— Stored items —
=== Begin Enclosure ===

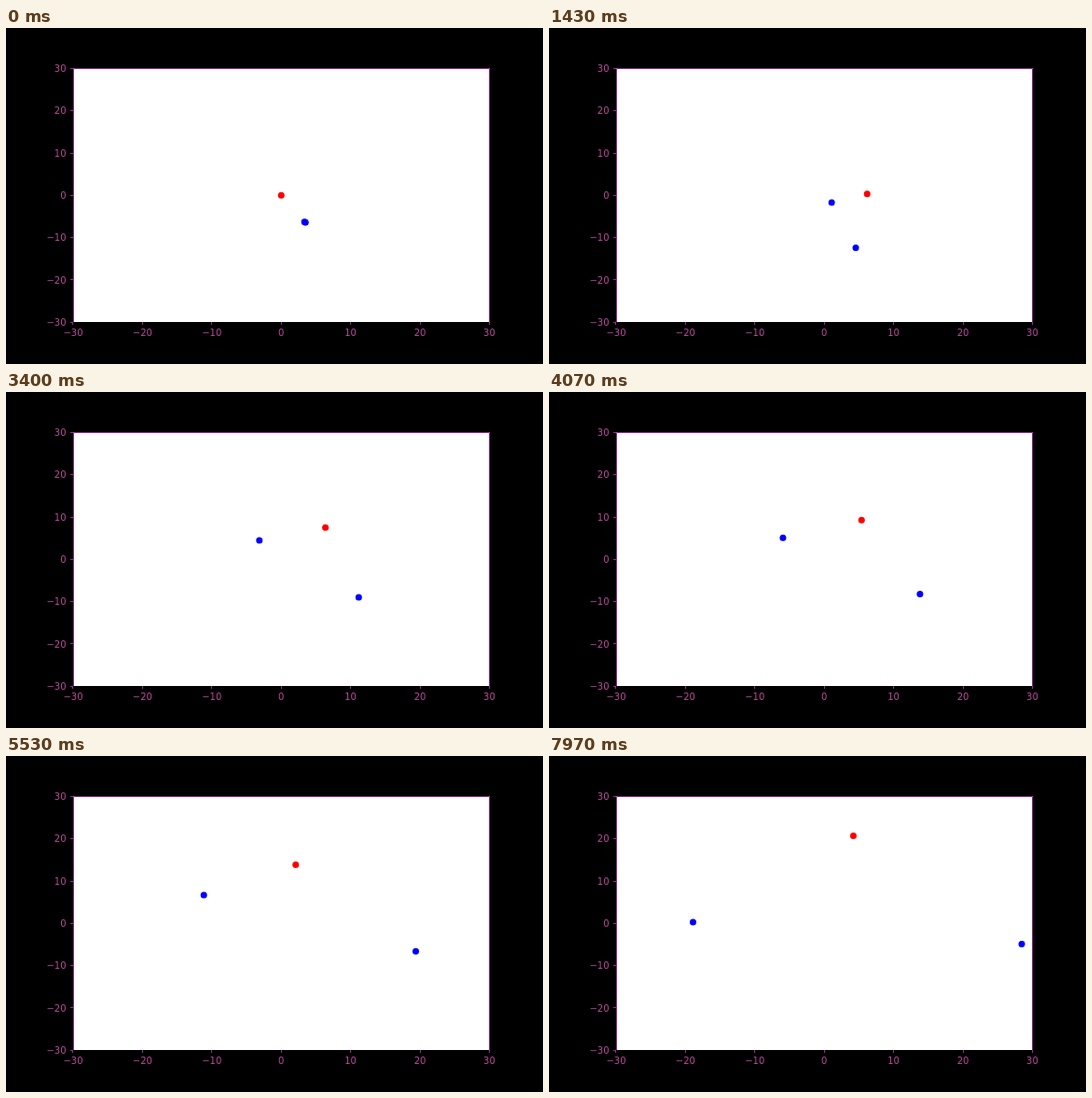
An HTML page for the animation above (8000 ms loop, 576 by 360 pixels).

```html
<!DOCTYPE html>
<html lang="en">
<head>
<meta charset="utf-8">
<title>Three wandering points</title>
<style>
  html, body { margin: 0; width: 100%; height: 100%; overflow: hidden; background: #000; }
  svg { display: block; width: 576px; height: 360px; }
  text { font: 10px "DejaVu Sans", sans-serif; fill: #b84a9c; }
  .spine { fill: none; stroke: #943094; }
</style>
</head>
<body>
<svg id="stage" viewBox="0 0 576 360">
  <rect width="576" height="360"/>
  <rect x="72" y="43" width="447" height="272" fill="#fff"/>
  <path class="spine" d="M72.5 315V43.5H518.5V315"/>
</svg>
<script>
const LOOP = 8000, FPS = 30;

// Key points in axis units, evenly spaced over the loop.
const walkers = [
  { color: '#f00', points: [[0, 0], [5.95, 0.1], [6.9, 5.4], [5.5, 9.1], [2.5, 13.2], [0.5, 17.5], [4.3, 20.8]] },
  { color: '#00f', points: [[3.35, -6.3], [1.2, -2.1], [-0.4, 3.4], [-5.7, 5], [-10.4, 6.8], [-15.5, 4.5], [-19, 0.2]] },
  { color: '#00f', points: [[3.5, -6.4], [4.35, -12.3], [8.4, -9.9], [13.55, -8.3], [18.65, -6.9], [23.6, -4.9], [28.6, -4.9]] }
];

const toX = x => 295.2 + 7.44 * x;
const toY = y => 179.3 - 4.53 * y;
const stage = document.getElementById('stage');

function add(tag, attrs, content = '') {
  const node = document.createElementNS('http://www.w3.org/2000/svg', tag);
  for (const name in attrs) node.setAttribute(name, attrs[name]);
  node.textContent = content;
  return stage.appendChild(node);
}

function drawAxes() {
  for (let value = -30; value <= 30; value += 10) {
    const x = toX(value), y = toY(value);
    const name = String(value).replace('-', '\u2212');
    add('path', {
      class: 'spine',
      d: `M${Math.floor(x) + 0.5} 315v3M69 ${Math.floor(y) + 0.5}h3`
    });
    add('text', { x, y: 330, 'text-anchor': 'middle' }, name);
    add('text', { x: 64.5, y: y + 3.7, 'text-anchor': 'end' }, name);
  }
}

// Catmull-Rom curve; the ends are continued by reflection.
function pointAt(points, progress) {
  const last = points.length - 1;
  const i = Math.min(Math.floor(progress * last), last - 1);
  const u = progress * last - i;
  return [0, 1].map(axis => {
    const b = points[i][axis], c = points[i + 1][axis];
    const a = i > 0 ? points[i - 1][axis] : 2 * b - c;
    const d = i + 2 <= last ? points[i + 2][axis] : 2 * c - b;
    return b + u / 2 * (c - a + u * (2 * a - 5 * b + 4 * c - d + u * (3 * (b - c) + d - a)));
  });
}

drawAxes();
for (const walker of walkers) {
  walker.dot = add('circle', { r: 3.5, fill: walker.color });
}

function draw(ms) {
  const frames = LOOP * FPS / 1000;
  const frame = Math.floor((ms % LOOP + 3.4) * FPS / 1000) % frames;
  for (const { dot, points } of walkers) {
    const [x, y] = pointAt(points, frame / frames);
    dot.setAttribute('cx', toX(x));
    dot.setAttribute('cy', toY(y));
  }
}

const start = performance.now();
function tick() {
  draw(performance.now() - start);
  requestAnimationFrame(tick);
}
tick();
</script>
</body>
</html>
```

=== End Enclosure ===

— TASK OBJECTIVE —
Your answer must be an exact copy of the records, with no pictures in it.

— WRITTEN RESPONSE —
An HTML page for the animation above (8000 ms loop, 576 by 360 pixels).

```html
<!DOCTYPE html>
<html lang="en">
<head>
<meta charset="utf-8">
<title>Three wandering points</title>
<style>
  html, body { margin: 0; width: 100%; height: 100%; overflow: hidden; background: #000; }
  svg { display: block; width: 576px; height: 360px; }
  text { font: 10px "DejaVu Sans", sans-serif; fill: #b84a9c; }
  .spine { fill: none; stroke: #943094; }
</style>
</head>
<body>
<svg id="stage" viewBox="0 0 576 360">
  <rect width="576" height="360"/>
  <rect x="72" y="43" width="447" height="272" fill="#fff"/>
  <path class="spine" d="M72.5 315V43.5H518.5V315"/>
</svg>
<script>
const LOOP = 8000, FPS = 30;

// Key points in axis units, evenly spaced over the loop.
const walkers = [
  { color: '#f00', points: [[0, 0], [5.95, 0.1], [6.9, 5.4], [5.5, 9.1], [2.5, 13.2], [0.5, 17.5], [4.3, 20.8]] },
  { color: '#00f', points: [[3.35, -6.3], [1.2, -2.1], [-0.4, 3.4], [-5.7, 5], [-10.4, 6.8], [-15.5, 4.5], [-19, 0.2]] },
  { color: '#00f', points: [[3.5, -6.4], [4.35, -12.3], [8.4, -9.9], [13.55, -8.3], [18.65, -6.9], [23.6, -4.9], [28.6, -4.9]] }
];

const toX = x => 295.2 + 7.44 * x;
const toY = y => 179.3 - 4.53 * y;
const stage = document.getElementById('stage');

function add(tag, attrs, content = '') {
  const node = document.createElementNS('http://www.w3.org/2000/svg', tag);
  for (const name in attrs) node.setAttribute(name, attrs[name]);
  node.textContent = content;
  return stage.appendChild(node);
}

function drawAxes() {
  for (let value = -30; value <= 30; value += 10) {
    const x = toX(value), y = toY(value);
    const name = String(value).replace('-', '\u2212');
    add('path', {
      class: 'spine',
      d: `M${Math.floor(x) + 0.5} 315v3M69 ${Math.floor(y) + 0.5}h3`
    });
    add('text', { x, y: 330, 'text-anchor': 'middle' }, name);
    add('text', { x: 64.5, y: y + 3.7, 'text-anchor': 'end' }, name);
  }
}

// Catmull-Rom curve; the ends are continued by reflection.
function pointAt(points, progress) {
  const last = points.length - 1;
  const i = Math.min(Math.floor(progress * last), last - 1);
  const u = progress * last - i;
  return [0, 1].map(axis => {
    const b = points[i][axis], c = points[i + 1][axis];
    const a = i > 0 ? points[i - 1][axis] : 2 * b - c;
    const d = i + 2 <= last ? points[i + 2][axis] : 2 * c - b;
    return b + u / 2 * (c - a + u * (2 * a - 5 * b + 4 * c - d + u * (3 * (b - c) + d - a)));
  });
}

drawAxes();
for (const walker of walkers) {
  walker.dot = add('circle', { r: 3.5, fill: walker.color });
}

function draw(ms) {
  const frames = LOOP * FPS / 1000;
  const frame = Math.floor((ms % LOOP + 3.4) * FPS / 1000) % frames;
  for (const { dot, points } of walkers) {
    const [x, y] = pointAt(points, frame / frames);
    dot.setAttribute('cx', toX(x));
    dot.setAttribute('cy', toY(y));
  }
}

const start = performance.now();
function tick() {
  draw(performance.now() - start);
  requestAnimationFrame(tick);
}
tick();
</script>
</body>
</html>
```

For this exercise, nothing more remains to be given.